WHAT IS REQUIRED :: Look through the records that follow. Copy every line containing the word "sign".

INPUT FOR THIS TASK ::
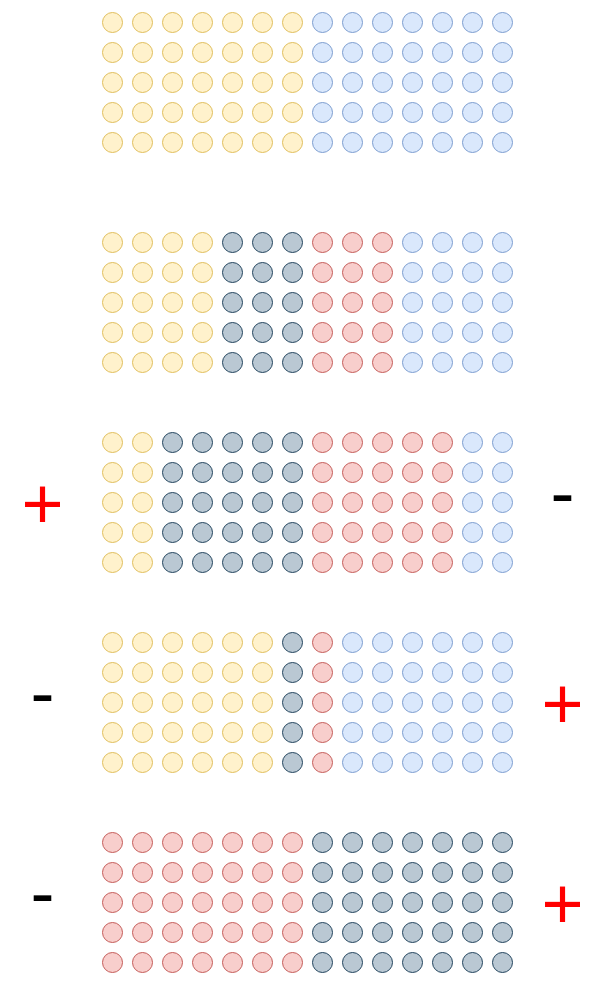
<!DOCTYPE html>
<html lang="en">
<head>
<meta charset="utf-8">
<title>Charge distribution diagram</title>
<style>
:root {
  --paper: #ffffff;
  --yellow: #fff2cc; --yellow-line: #e0be5c;
  --blue: #dae8fc; --blue-line: #7c9dcf;
  --red: #f8cecc; --red-line: #c45c59;
  --slate: #bac8d3; --slate-line: #23445d;
  --plus: #ff0000; --minus: #000000;
}
* { box-sizing: border-box; margin: 0; }
html, body { width: 604px; height: 985px; overflow: hidden; background: var(--paper); }
.diagram { display: flex; flex-direction: column; gap: 59px; width: 604px; height: 985px; padding-top: 12px; }
.state { display: grid; grid-template-columns: 102px 411px 91px; height: 141px; flex: none; }
.state.rest { margin-bottom: 20px; }
.lattice { display: block; grid-column: 2; grid-row: 1; width: 411px; height: 141px; }
.sign { grid-row: 1; font: 72px/72px "Liberation Sans", Arial, sans-serif; text-align: center; }
.left { grid-column: 1; width: 85px; }
.right { grid-column: 3; width: 83px; margin-left: 8px; }
.plus { color: var(--plus); padding-top: 35px; }
.minus { color: var(--minus); padding-top: 24px; }
.yellow { fill: var(--yellow); stroke: var(--yellow-line); }
.blue { fill: var(--blue); stroke: var(--blue-line); }
.red { fill: var(--red); stroke: var(--red-line); }
.slate { fill: var(--slate); stroke: var(--slate-line); }
.defs { position: absolute; width: 0; height: 0; }
</style>
</head>
<body>
<svg class="defs" aria-hidden="true">
  <defs>
    <g id="column">
      <circle cx="10.5" cy="10.5" r="10"/>
      <circle cx="10.5" cy="40.5" r="10"/>
      <circle cx="10.5" cy="70.5" r="10"/>
      <circle cx="10.5" cy="100.5" r="10"/>
      <circle cx="10.5" cy="130.5" r="10"/>
    </g>
  </defs>
</svg>
<main class="diagram">
  <section class="state rest">
    <svg class="lattice" viewBox="0 0 411 141" role="img" aria-label="Seven yellow and seven blue columns">
      <g class="yellow"><use href="#column"/><use href="#column" x="30"/><use href="#column" x="60"/><use href="#column" x="90"/><use href="#column" x="120"/><use href="#column" x="150"/><use href="#column" x="180"/></g>
      <g class="blue"><use href="#column" x="210"/><use href="#column" x="240"/><use href="#column" x="270"/><use href="#column" x="300"/><use href="#column" x="330"/><use href="#column" x="360"/><use href="#column" x="390"/></g>
    </svg>
  </section>
  <section class="state">
    <svg class="lattice" viewBox="0 0 411 141" role="img" aria-label="Four yellow, three slate, three red and four blue columns">
      <g class="yellow"><use href="#column"/><use href="#column" x="30"/><use href="#column" x="60"/><use href="#column" x="90"/></g>
      <g class="slate"><use href="#column" x="120"/><use href="#column" x="150"/><use href="#column" x="180"/></g>
      <g class="red"><use href="#column" x="210"/><use href="#column" x="240"/><use href="#column" x="270"/></g>
      <g class="blue"><use href="#column" x="300"/><use href="#column" x="330"/><use href="#column" x="360"/><use href="#column" x="390"/></g>
    </svg>
  </section>
  <section class="state">
    <span class="sign left plus">+</span>
    <svg class="lattice" viewBox="0 0 411 141" role="img" aria-label="Two yellow, five slate, five red and two blue columns">
      <g class="yellow"><use href="#column"/><use href="#column" x="30"/></g>
      <g class="slate"><use href="#column" x="60"/><use href="#column" x="90"/><use href="#column" x="120"/><use href="#column" x="150"/><use href="#column" x="180"/></g>
      <g class="red"><use href="#column" x="210"/><use href="#column" x="240"/><use href="#column" x="270"/><use href="#column" x="300"/><use href="#column" x="330"/></g>
      <g class="blue"><use href="#column" x="360"/><use href="#column" x="390"/></g>
    </svg>
    <span class="sign right minus">-</span>
  </section>
  <section class="state">
    <span class="sign left minus">-</span>
    <svg class="lattice" viewBox="0 0 411 141" role="img" aria-label="Six yellow, one slate, one red and six blue columns">
      <g class="yellow"><use href="#column"/><use href="#column" x="30"/><use href="#column" x="60"/><use href="#column" x="90"/><use href="#column" x="120"/><use href="#column" x="150"/></g>
      <g class="slate"><use href="#column" x="180"/></g>
      <g class="red"><use href="#column" x="210"/></g>
      <g class="blue"><use href="#column" x="240"/><use href="#column" x="270"/><use href="#column" x="300"/><use href="#column" x="330"/><use href="#column" x="360"/><use href="#column" x="390"/></g>
    </svg>
    <span class="sign right plus">+</span>
  </section>
  <section class="state">
    <span class="sign left minus">-</span>
    <svg class="lattice" viewBox="0 0 411 141" role="img" aria-label="Seven red and seven slate columns">
      <g class="red"><use href="#column"/><use href="#column" x="30"/><use href="#column" x="60"/><use href="#column" x="90"/><use href="#column" x="120"/><use href="#column" x="150"/><use href="#column" x="180"/></g>
      <g class="slate"><use href="#column" x="210"/><use href="#column" x="240"/><use href="#column" x="270"/><use href="#column" x="300"/><use href="#column" x="330"/><use href="#column" x="360"/><use href="#column" x="390"/></g>
    </svg>
    <span class="sign right plus">+</span>
  </section>
</main>
</body>
</html>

TASK RESPONSE ::
.sign { grid-row: 1; font: 72px/72px "Liberation Sans", Arial, sans-serif; text-align: center; }
    <span class="sign left plus">+</span>
    <span class="sign right minus">-</span>
    <span class="sign left minus">-</span>
    <span class="sign right plus">+</span>
    <span class="sign left minus">-</span>
    <span class="sign right plus">+</span>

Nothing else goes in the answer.